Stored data

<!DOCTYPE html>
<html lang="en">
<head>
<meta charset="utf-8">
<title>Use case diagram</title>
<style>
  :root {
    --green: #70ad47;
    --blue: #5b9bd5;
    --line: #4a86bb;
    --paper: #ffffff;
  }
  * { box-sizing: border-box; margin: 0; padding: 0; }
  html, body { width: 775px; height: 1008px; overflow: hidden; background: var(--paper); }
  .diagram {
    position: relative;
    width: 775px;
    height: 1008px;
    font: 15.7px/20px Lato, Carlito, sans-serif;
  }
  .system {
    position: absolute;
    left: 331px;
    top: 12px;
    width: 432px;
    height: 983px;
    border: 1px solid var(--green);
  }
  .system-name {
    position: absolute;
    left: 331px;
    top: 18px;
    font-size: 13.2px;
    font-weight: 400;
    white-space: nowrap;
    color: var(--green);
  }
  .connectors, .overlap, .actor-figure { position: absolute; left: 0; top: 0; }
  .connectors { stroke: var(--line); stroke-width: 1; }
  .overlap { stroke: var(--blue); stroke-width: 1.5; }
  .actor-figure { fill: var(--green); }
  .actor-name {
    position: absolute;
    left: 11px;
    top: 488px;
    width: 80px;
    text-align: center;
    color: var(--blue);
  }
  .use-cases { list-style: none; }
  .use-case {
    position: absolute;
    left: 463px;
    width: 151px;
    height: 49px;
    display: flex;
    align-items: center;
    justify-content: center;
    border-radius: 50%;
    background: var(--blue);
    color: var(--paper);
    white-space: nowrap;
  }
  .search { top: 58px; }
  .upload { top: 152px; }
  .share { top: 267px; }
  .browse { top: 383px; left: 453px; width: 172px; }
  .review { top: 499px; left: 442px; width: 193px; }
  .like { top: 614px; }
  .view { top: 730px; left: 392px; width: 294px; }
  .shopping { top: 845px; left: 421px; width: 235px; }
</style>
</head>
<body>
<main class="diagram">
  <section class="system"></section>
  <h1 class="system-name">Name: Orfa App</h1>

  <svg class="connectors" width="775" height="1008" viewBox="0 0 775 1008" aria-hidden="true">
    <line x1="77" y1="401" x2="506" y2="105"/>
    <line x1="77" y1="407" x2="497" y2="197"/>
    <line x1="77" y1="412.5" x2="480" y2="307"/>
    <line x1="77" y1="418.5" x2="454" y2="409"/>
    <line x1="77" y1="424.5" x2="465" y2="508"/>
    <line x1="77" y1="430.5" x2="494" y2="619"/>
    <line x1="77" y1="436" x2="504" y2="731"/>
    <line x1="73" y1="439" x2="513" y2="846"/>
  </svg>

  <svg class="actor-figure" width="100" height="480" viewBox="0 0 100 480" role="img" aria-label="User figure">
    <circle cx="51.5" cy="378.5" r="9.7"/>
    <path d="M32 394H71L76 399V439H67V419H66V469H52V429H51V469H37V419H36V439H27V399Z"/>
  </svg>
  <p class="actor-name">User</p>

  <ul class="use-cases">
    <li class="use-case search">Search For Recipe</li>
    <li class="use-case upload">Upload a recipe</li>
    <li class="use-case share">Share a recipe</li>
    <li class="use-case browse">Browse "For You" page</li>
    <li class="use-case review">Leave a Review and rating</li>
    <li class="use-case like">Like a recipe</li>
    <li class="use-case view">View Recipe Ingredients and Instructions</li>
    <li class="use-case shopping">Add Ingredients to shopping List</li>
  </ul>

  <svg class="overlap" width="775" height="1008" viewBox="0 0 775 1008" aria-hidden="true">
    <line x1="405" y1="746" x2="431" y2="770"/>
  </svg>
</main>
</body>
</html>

• Description of the task
All records are to be retyped precisely.

• Exercise answer
<!DOCTYPE html>
<html lang="en">
<head>
<meta charset="utf-8">
<title>Use case diagram</title>
<style>
  :root {
    --green: #70ad47;
    --blue: #5b9bd5;
    --line: #4a86bb;
    --paper: #ffffff;
  }
  * { box-sizing: border-box; margin: 0; padding: 0; }
  html, body { width: 775px; height: 1008px; overflow: hidden; background: var(--paper); }
  .diagram {
    position: relative;
    width: 775px;
    height: 1008px;
    font: 15.7px/20px Lato, Carlito, sans-serif;
  }
  .system {
    position: absolute;
    left: 331px;
    top: 12px;
    width: 432px;
    height: 983px;
    border: 1px solid var(--green);
  }
  .system-name {
    position: absolute;
    left: 331px;
    top: 18px;
    font-size: 13.2px;
    font-weight: 400;
    white-space: nowrap;
    color: var(--green);
  }
  .connectors, .overlap, .actor-figure { position: absolute; left: 0; top: 0; }
  .connectors { stroke: var(--line); stroke-width: 1; }
  .overlap { stroke: var(--blue); stroke-width: 1.5; }
  .actor-figure { fill: var(--green); }
  .actor-name {
    position: absolute;
    left: 11px;
    top: 488px;
    width: 80px;
    text-align: center;
    color: var(--blue);
  }
  .use-cases { list-style: none; }
  .use-case {
    position: absolute;
    left: 463px;
    width: 151px;
    height: 49px;
    display: flex;
    align-items: center;
    justify-content: center;
    border-radius: 50%;
    background: var(--blue);
    color: var(--paper);
    white-space: nowrap;
  }
  .search { top: 58px; }
  .upload { top: 152px; }
  .share { top: 267px; }
  .browse { top: 383px; left: 453px; width: 172px; }
  .review { top: 499px; left: 442px; width: 193px; }
  .like { top: 614px; }
  .view { top: 730px; left: 392px; width: 294px; }
  .shopping { top: 845px; left: 421px; width: 235px; }
</style>
</head>
<body>
<main class="diagram">
  <section class="system"></section>
  <h1 class="system-name">Name: Orfa App</h1>

  <svg class="connectors" width="775" height="1008" viewBox="0 0 775 1008" aria-hidden="true">
    <line x1="77" y1="401" x2="506" y2="105"/>
    <line x1="77" y1="407" x2="497" y2="197"/>
    <line x1="77" y1="412.5" x2="480" y2="307"/>
    <line x1="77" y1="418.5" x2="454" y2="409"/>
    <line x1="77" y1="424.5" x2="465" y2="508"/>
    <line x1="77" y1="430.5" x2="494" y2="619"/>
    <line x1="77" y1="436" x2="504" y2="731"/>
    <line x1="73" y1="439" x2="513" y2="846"/>
  </svg>

  <svg class="actor-figure" width="100" height="480" viewBox="0 0 100 480" role="img" aria-label="User figure">
    <circle cx="51.5" cy="378.5" r="9.7"/>
    <path d="M32 394H71L76 399V439H67V419H66V469H52V429H51V469H37V419H36V439H27V399Z"/>
  </svg>
  <p class="actor-name">User</p>

  <ul class="use-cases">
    <li class="use-case search">Search For Recipe</li>
    <li class="use-case upload">Upload a recipe</li>
    <li class="use-case share">Share a recipe</li>
    <li class="use-case browse">Browse "For You" page</li>
    <li class="use-case review">Leave a Review and rating</li>
    <li class="use-case like">Like a recipe</li>
    <li class="use-case view">View Recipe Ingredients and Instructions</li>
    <li class="use-case shopping">Add Ingredients to shopping List</li>
  </ul>

  <svg class="overlap" width="775" height="1008" viewBox="0 0 775 1008" aria-hidden="true">
    <line x1="405" y1="746" x2="431" y2="770"/>
  </svg>
</main>
</body>
</html>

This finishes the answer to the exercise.